_Problem details_
Leave the pictures aside. Retype exactly the lines from the top of the data below through the one holding "block; width: 1200px;".

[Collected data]
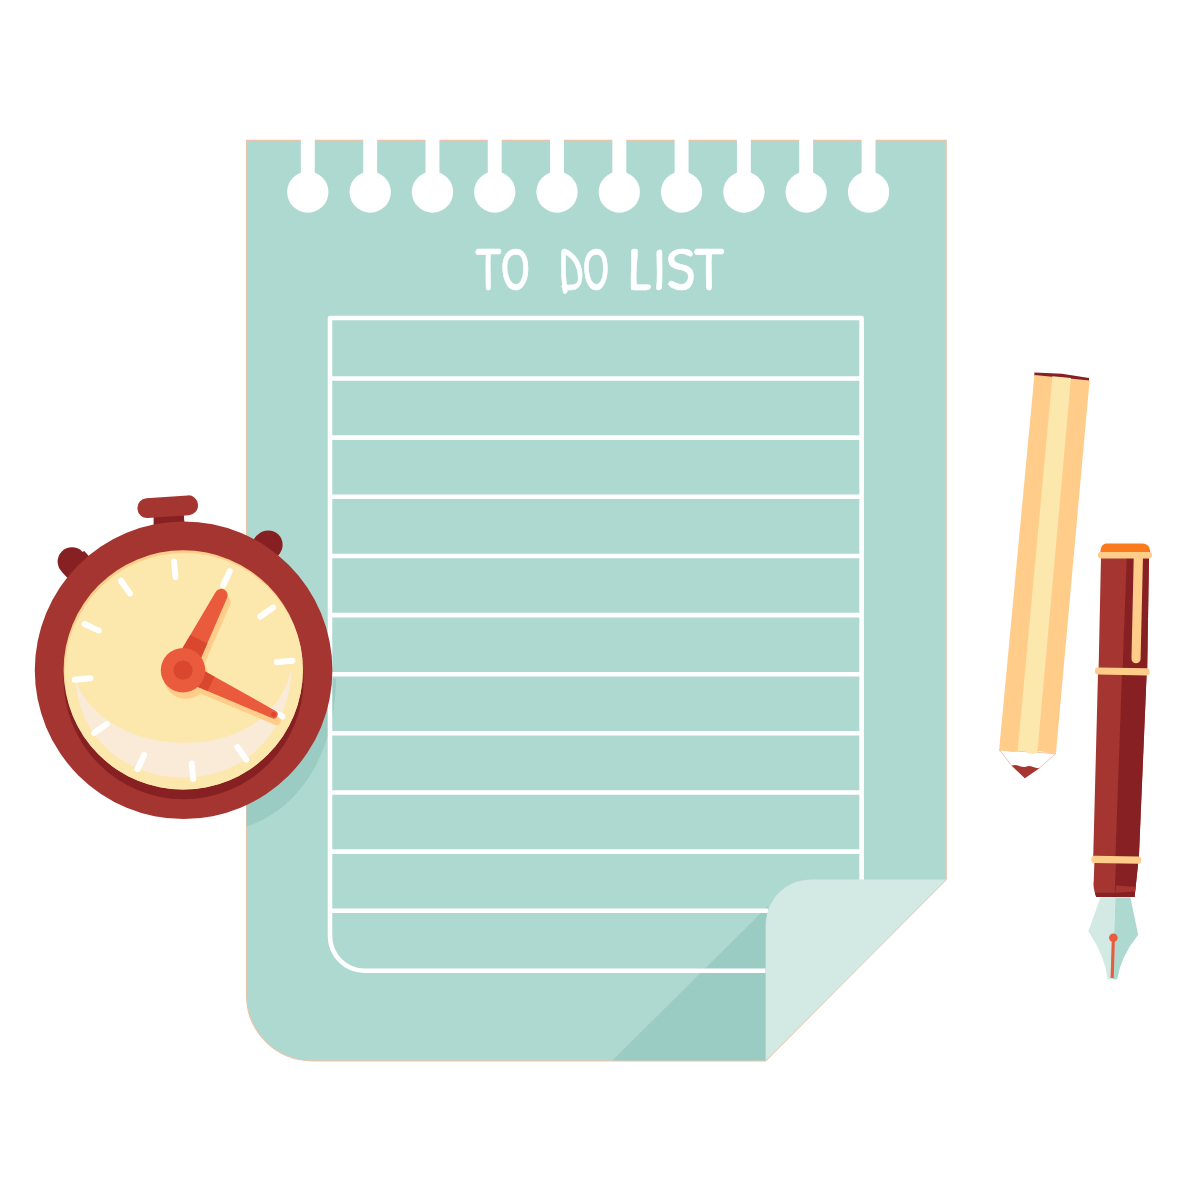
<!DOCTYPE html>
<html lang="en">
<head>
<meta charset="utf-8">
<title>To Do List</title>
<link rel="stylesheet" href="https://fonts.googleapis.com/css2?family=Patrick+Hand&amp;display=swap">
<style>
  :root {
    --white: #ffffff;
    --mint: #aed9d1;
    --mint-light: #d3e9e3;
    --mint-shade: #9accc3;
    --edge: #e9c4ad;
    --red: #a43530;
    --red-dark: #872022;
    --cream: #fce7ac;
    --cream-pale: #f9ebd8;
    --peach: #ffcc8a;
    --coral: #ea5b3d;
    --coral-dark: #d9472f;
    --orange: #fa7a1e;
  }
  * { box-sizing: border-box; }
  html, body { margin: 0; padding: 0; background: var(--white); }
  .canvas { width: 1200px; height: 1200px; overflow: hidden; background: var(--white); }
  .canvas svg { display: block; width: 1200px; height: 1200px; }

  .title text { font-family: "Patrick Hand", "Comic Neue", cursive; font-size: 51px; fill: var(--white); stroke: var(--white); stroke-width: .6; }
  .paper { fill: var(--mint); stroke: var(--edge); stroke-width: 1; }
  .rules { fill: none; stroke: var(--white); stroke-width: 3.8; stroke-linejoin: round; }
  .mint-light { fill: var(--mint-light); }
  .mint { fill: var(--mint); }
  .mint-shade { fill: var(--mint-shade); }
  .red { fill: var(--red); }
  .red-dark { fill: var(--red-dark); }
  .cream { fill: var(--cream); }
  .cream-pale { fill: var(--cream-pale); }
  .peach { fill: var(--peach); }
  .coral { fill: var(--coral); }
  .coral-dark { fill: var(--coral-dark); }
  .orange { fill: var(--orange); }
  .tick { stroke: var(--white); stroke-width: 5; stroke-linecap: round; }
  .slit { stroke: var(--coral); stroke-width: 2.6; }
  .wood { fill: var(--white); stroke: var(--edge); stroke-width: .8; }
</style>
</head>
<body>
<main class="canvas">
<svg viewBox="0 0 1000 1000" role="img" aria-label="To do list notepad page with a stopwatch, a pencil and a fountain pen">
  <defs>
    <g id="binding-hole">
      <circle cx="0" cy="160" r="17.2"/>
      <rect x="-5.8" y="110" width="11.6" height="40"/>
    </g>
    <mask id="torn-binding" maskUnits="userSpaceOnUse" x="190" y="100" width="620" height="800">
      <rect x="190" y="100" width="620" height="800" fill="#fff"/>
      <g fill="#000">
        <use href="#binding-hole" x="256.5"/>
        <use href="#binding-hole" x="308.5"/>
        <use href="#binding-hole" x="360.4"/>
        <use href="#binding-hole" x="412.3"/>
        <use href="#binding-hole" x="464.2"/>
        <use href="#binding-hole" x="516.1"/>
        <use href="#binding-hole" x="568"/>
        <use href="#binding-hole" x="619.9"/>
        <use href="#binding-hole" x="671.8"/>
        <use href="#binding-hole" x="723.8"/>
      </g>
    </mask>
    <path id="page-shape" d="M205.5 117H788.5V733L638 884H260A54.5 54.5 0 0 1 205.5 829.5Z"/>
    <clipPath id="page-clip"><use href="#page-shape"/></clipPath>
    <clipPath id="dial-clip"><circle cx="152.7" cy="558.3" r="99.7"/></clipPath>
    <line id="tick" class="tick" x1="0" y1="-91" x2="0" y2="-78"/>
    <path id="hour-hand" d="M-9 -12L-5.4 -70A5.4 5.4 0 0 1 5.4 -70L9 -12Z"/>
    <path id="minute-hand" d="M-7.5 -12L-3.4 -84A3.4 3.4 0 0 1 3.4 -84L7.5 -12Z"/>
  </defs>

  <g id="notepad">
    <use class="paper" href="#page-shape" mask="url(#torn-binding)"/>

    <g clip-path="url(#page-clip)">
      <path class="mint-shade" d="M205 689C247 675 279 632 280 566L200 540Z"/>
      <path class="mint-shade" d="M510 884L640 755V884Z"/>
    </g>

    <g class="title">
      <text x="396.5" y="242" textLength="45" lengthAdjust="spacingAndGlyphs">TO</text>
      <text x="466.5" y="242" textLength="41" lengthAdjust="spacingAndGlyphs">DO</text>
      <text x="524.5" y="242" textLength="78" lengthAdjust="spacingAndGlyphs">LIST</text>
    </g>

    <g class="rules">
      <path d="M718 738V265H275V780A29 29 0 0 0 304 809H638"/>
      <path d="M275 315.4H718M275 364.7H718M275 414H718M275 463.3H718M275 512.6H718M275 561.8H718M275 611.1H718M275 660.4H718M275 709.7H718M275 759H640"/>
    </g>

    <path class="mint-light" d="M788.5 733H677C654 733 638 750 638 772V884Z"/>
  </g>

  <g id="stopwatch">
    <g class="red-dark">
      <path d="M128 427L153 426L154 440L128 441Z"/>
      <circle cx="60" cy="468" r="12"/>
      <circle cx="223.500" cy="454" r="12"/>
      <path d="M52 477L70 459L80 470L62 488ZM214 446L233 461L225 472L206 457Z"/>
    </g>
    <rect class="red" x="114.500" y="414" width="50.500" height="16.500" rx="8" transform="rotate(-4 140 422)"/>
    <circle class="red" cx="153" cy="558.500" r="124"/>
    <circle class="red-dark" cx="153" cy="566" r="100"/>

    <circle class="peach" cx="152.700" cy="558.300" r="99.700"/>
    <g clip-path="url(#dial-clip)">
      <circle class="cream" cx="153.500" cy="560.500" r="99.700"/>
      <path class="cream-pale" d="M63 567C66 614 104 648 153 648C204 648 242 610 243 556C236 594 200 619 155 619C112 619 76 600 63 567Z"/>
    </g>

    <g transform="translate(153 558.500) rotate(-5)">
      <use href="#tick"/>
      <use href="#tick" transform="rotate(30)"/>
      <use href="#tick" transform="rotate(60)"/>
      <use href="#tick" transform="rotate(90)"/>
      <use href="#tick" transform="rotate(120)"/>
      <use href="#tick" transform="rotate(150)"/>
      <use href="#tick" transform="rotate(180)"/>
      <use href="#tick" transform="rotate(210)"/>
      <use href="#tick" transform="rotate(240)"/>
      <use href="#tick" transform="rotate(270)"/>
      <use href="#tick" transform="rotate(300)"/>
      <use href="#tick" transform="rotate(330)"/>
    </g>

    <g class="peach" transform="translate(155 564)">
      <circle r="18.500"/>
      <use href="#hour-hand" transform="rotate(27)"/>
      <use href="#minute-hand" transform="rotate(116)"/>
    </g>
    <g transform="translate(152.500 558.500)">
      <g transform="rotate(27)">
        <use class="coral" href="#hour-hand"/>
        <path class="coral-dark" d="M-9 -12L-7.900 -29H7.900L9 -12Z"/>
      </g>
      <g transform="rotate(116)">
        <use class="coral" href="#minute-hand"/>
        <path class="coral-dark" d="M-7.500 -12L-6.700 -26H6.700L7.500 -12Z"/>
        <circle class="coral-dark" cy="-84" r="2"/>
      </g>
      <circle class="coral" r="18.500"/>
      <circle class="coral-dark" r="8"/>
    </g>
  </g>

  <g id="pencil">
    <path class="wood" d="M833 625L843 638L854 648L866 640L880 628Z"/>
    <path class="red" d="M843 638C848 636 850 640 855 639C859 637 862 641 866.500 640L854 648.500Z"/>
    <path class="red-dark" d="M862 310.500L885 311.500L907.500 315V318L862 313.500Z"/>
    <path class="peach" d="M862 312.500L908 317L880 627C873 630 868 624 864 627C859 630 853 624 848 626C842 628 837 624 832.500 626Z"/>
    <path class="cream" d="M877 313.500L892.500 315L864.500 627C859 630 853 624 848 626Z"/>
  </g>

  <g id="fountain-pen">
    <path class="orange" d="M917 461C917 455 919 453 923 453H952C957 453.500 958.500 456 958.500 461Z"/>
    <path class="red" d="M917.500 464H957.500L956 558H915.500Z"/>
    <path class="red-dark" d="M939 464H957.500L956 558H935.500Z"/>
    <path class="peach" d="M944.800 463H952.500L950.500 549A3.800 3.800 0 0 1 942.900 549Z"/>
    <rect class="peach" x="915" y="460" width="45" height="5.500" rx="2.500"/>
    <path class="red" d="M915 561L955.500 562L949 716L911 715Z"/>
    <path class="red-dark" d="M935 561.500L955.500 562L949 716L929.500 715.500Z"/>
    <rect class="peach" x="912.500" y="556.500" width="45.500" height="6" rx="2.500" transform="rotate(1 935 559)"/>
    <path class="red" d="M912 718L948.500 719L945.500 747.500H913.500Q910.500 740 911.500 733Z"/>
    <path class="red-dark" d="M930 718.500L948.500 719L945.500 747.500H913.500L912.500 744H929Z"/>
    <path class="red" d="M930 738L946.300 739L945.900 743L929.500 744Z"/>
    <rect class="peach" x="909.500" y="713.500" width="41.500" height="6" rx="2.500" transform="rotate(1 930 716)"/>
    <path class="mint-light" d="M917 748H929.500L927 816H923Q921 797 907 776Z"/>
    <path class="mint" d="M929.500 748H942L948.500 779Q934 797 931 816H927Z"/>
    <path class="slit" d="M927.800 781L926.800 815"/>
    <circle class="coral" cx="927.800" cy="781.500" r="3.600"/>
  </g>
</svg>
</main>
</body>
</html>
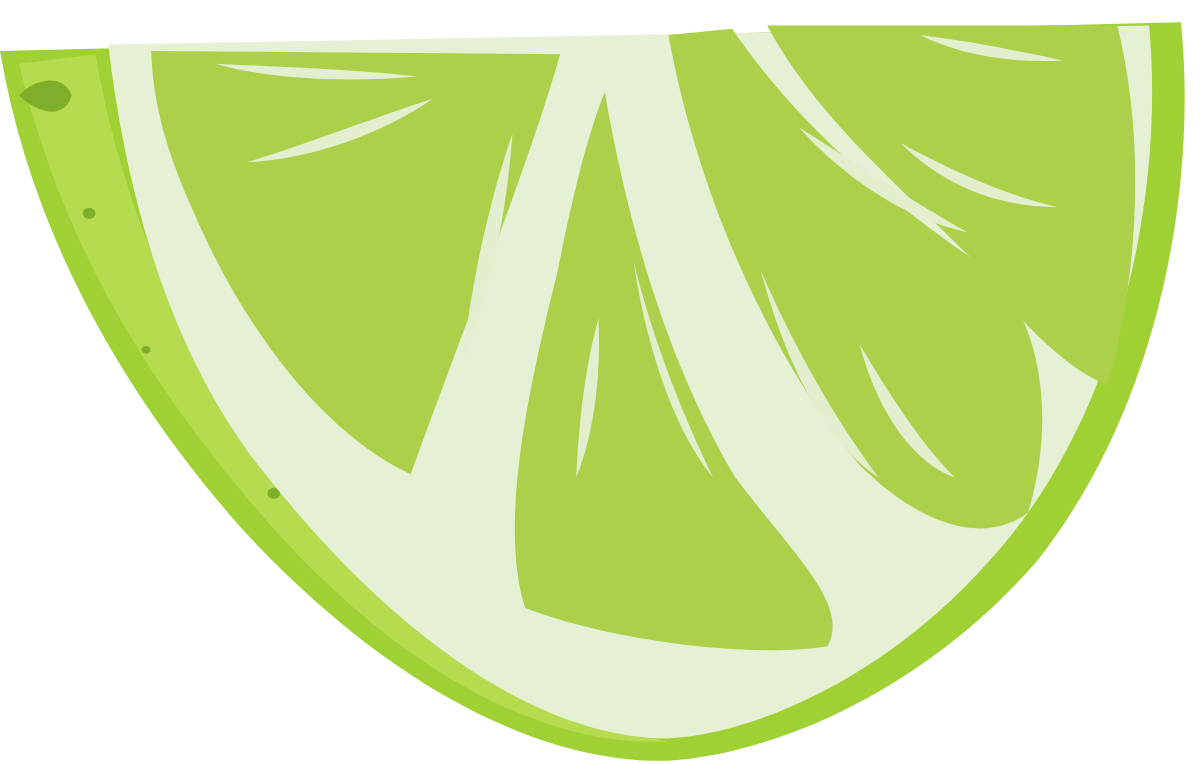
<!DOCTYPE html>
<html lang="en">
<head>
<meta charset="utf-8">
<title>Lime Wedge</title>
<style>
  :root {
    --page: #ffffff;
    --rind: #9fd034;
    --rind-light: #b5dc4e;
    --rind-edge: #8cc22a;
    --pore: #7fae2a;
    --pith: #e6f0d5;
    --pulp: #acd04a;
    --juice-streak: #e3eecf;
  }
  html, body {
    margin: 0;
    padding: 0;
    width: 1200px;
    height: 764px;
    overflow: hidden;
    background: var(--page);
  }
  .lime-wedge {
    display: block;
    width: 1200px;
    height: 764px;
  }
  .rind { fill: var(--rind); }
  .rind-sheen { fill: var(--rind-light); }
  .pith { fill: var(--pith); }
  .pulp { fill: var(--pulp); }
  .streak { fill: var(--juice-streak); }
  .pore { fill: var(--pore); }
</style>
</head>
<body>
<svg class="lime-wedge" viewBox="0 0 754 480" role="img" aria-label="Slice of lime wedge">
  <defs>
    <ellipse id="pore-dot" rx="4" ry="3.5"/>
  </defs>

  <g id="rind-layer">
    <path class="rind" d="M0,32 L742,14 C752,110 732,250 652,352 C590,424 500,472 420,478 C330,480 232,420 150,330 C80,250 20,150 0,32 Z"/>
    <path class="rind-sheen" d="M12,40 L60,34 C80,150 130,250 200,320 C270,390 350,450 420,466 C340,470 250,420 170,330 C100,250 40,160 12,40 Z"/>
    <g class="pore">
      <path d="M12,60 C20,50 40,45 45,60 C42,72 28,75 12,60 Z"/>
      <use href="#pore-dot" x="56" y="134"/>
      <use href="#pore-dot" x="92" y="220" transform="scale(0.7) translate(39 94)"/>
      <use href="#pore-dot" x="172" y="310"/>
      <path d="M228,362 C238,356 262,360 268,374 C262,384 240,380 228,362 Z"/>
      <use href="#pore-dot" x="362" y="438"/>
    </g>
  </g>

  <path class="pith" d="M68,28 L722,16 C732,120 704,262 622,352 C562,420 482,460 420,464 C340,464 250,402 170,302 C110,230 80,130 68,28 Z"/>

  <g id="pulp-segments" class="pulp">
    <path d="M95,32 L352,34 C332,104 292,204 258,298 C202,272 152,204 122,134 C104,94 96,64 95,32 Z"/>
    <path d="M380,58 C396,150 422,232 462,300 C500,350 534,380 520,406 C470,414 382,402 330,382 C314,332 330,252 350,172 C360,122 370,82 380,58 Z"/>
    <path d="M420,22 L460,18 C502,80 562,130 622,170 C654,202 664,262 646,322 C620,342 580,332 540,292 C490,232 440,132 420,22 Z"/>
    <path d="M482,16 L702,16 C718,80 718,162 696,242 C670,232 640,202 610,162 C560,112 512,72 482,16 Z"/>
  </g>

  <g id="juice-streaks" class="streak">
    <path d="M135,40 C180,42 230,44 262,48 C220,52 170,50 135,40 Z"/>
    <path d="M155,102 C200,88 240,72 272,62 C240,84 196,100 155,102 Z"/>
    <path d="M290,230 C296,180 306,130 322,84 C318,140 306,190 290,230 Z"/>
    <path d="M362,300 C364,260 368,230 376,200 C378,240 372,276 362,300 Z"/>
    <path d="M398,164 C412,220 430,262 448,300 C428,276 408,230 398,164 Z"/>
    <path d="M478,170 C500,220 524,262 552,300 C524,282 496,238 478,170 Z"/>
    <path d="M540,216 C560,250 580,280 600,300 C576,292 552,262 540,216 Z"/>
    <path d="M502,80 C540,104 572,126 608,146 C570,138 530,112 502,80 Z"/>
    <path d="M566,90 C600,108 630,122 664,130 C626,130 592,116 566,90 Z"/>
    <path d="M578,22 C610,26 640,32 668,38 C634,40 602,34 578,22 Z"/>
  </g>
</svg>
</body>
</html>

_Exercise solution_
<!DOCTYPE html>
<html lang="en">
<head>
<meta charset="utf-8">
<title>To Do List</title>
<link rel="stylesheet" href="https://fonts.googleapis.com/css2?family=Patrick+Hand&amp;display=swap">
<style>
  :root {
    --white: #ffffff;
    --mint: #aed9d1;
    --mint-light: #d3e9e3;
    --mint-shade: #9accc3;
    --edge: #e9c4ad;
    --red: #a43530;
    --red-dark: #872022;
    --cream: #fce7ac;
    --cream-pale: #f9ebd8;
    --peach: #ffcc8a;
    --coral: #ea5b3d;
    --coral-dark: #d9472f;
    --orange: #fa7a1e;
  }
  * { box-sizing: border-box; }
  html, body { margin: 0; padding: 0; background: var(--white); }
  .canvas { width: 1200px; height: 1200px; overflow: hidden; background: var(--white); }
  .canvas svg { display: block; width: 1200px; height: 1200px; }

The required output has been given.